So what happened? Why am I suddenly writing a ton of novellas when I didn’t before?

Part of it is market forces. When I first started writing and submitting stories, I really only knew of three major markets that published novellas — the digest-sized SF&F magazines. And they generally printed one each month, and you’d be competing with folks like Connie Willis for those slots. So I just didn’t write novellas at all. Four to six thousand word short stories seemed to be my sweet spot and plenty of markets would publish those, so in a pure numbers game it made sense to focus on that.

A lot’s changed since then. E-books have made novellas viable on both the traditional and self-pub fronts. I look at what Martha Wells did with the Murderbot Diaries, what Lois McMaster Bujold is doing with the Penric and Desdemona stories — building a big following with these nuggets of stories put out on a regular basis — and I think that’s great. Audio has also become a huge market for novellas.

The other part of it is creative frustration. I’ve talked about the Year of Stalled Projects, when I worked on a bunch of stuff that I had to move to the back burner for various reasons. 2018 was also a bit of a creative stall-out for me. One of the things I did at the end of 2018 was go back to that list of stalled projects from 2015 — and realize that maybe some of the projects I had thought were novels were actually novellas. One of those 3/4 finished novels? I streamlined it and got Dark Divide.  “Gremlin,” which appeared in Asimov’s SF earlier this year, was an idea from my novel file that I decided might be better served as a novella.  The Ghosts of Sherwood (due out next spring) was also an idea I had tucked away for years and years until I decided if I couldn’t get a novel out of it, maybe I could try a novella. And it worked.

I don’t have a novel out in 2019, and it’s looking like I might not have one out in 2020 (but there’s one finished and in the hopper, so we’ll see).  But novellas have saved me. They’re faster to write than novels, but they still offer the satisfaction of big stories with multiple threads. It’s kind of the best of both worlds:  instant gratification and meaty storytelling.  I may be taking a break on the novel front, but I’m still working and still getting my stories out there, which feels great.

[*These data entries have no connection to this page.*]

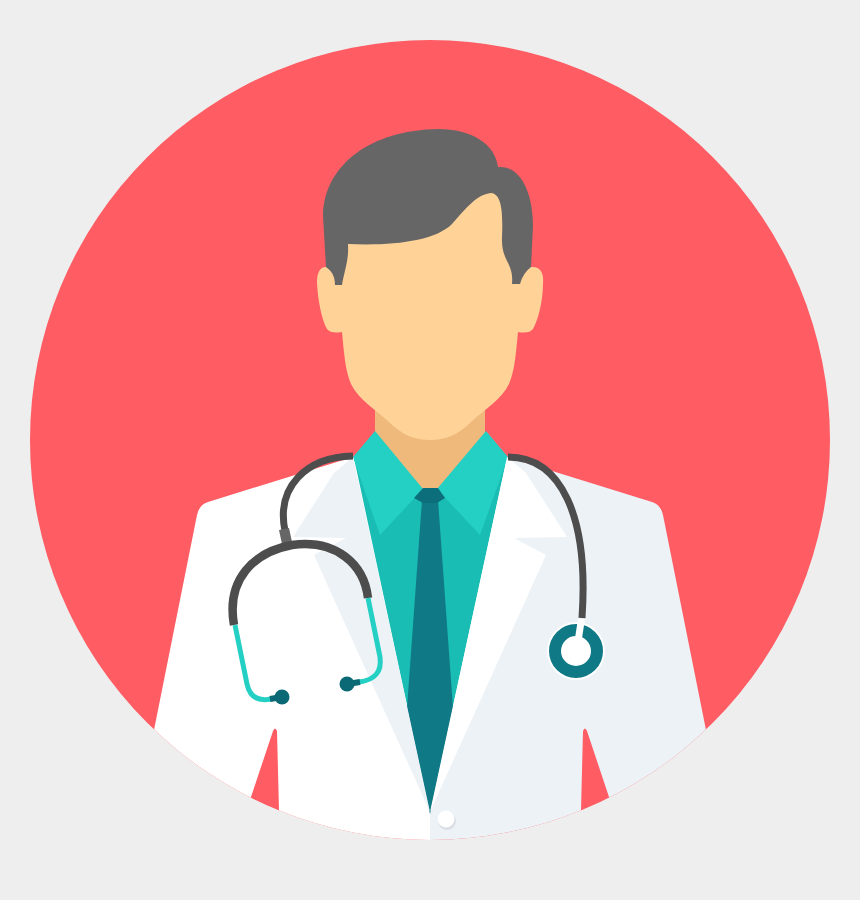
<!DOCTYPE html>
<html lang="en">
<head>
<meta charset="utf-8">
<title>Doctor avatar</title>
<style>
:root {
  --backdrop: #eeeeee;
  --coral: #ff5c64;
  --skin: #ffd298;
  --skin-shade: #efb97c;
  --hair: #666666;
  --coat: #ffffff;
  --coat-shade: #edf2f6;
  --shirt: #19bdb3;
  --collar: #24d0c4;
  --tie: #107986;
  --tube: #4d4d4d;
}
html, body { margin: 0; background: var(--backdrop); overflow: hidden; }
svg { display: block; width: 860px; height: 900px; }
.disc { fill: var(--coral); }
.skin { fill: var(--skin); }
.neck { fill: var(--skin-shade); }
.hair { fill: var(--hair); }
.coat { fill: var(--coat); }
.coat-shade { fill: var(--coat-shade); }
.shirt { fill: var(--shirt); }
.collar { fill: var(--collar); }
.tie { fill: var(--tie); }
.tie-knot { fill: #0d6e7b; }
.tube { fill: none; stroke: var(--tube); stroke-width: 7; }
.headset { stroke-width: 8.5; }
.ear-tube { fill: none; stroke: var(--collar); stroke-width: 5; }
.ear-stem { stroke: #0b6875; stroke-width: 6; }
.ear-tip { fill: #0b6875; }
.joint { fill: var(--hair); }
.chest-piece { fill: var(--coat); stroke: var(--tie); stroke-width: 12; }
.button-shadow { fill: #d9dfe4; }
</style>
</head>
<body>
<svg viewBox="0 0 860 900" role="img" aria-label="Doctor in a white coat with a stethoscope">
  <defs>
    <clipPath id="badge"><circle cx="430" cy="440" r="400"/></clipPath>
  </defs>
  <circle class="disc" cx="430" cy="440" r="400"/>

  <g clip-path="url(#badge)">
    <g id="coat">
      <path class="coat" d="M353 457L208 502Q199 505 197 515L140 800L240 830L273 731Q275 726 277 731L280 850H430V457Z"/>
      <path class="coat-shade" d="M507 457L652 502Q661 505 663 515L720 800L620 830L587 731Q585 726 583 731L580 850H430V457Z"/>
    </g>

    <g id="shirt">
      <polygon class="shirt" points="354,458 375,432 430,489 486,432 507,458 430,812"/>
      <path class="neck" d="M375 400H485V433L438 489H422L375 432Z"/>
      <polygon class="collar" points="375,431 423,489 380,535 353,457"/>
      <polygon class="collar" points="486,431 437,489 480,535 508,457"/>
    </g>

    <g id="tie">
      <polygon class="tie" points="422,500 438,500 453,708 430,814 407,708"/>
      <polygon class="tie-knot" points="423,488 438,488 445,498 437,503 423,503 414,498"/>
    </g>

    <g id="lapels">
      <polygon class="coat-shade" points="353,457 430,812 314,555 346,538 293,537 334,473"/>
      <polygon class="coat" points="507,457 430,812 546,555 514,538 567,537 526,473"/>
    </g>
    <circle class="button-shadow" cx="447" cy="821" r="9"/>
    <circle class="coat" cx="446" cy="819" r="8.5"/>
  </g>

  <g id="head">
    <path class="skin" d="M326 267C319 267 317 274 317 283C318 302 322 320 327 329Q331 334 342 332C344 352 345 370 351 384C358 399 377 411 389 422C402 435 415 440 430 440C445 440 458 435 471 422C483 411 502 399 509 384C515 370 516 352 518 332Q529 334 533 329C538 320 543 302 543 283C544 274 541 266 531 267L510 180H360Z"/>
    <path class="hair" d="M326 267L323 216C324 164 372 130 438 129C472 129 495 144 498 167C519 165 533 190 533 226L531 267Q523 273 520 284H512C514 262 501 262 502 237C503 213 502 194 491 193C476 194 463 212 452 224C435 241 393 246 348 244C349 261 344 272 342 285H335C335 275 331 271 326 267Z"/>
  </g>

  <g id="stethoscope">
    <path class="tube" d="M353 456C306 457 276 487 285 531"/>
    <path class="tube" d="M508 457C561 457 589 516 582 618"/>
    <polygon class="joint" points="279,530 289,528 292,542 282,544"/>
    <path class="tube headset" d="M234 625C226 579 254 552 292 545C336 539 364 564 368 598"/>
    <path class="ear-tube" d="M235 625L247 684Q251 703 271 699"/>
    <path class="ear-tube" d="M368 598L380 657Q383 679 359 682"/>
    <path class="ear-stem" d="M270 699L282 697M360 682L347 684"/>
    <circle class="ear-tip" cx="282" cy="697" r="7.5"/>
    <circle class="ear-tip" cx="347" cy="684" r="7.5"/>
    <circle class="coat" cx="576" cy="651" r="29"/>
    <circle class="chest-piece" cx="576" cy="651" r="21"/>
    <polygon class="coat" points="578,619 585,619 582,638 575,638"/>
  </g>
</svg>
</body>
</html>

Here’s the list:

Gremlin (Asimov’s SF)

Dark Divide

Badlands Witch (due out next week!)

El Conquistador tel Tiempo (Part of The Immortal Conquistador, due out next spring)

The Ghosts of Sherwood

The Heirs of Locksley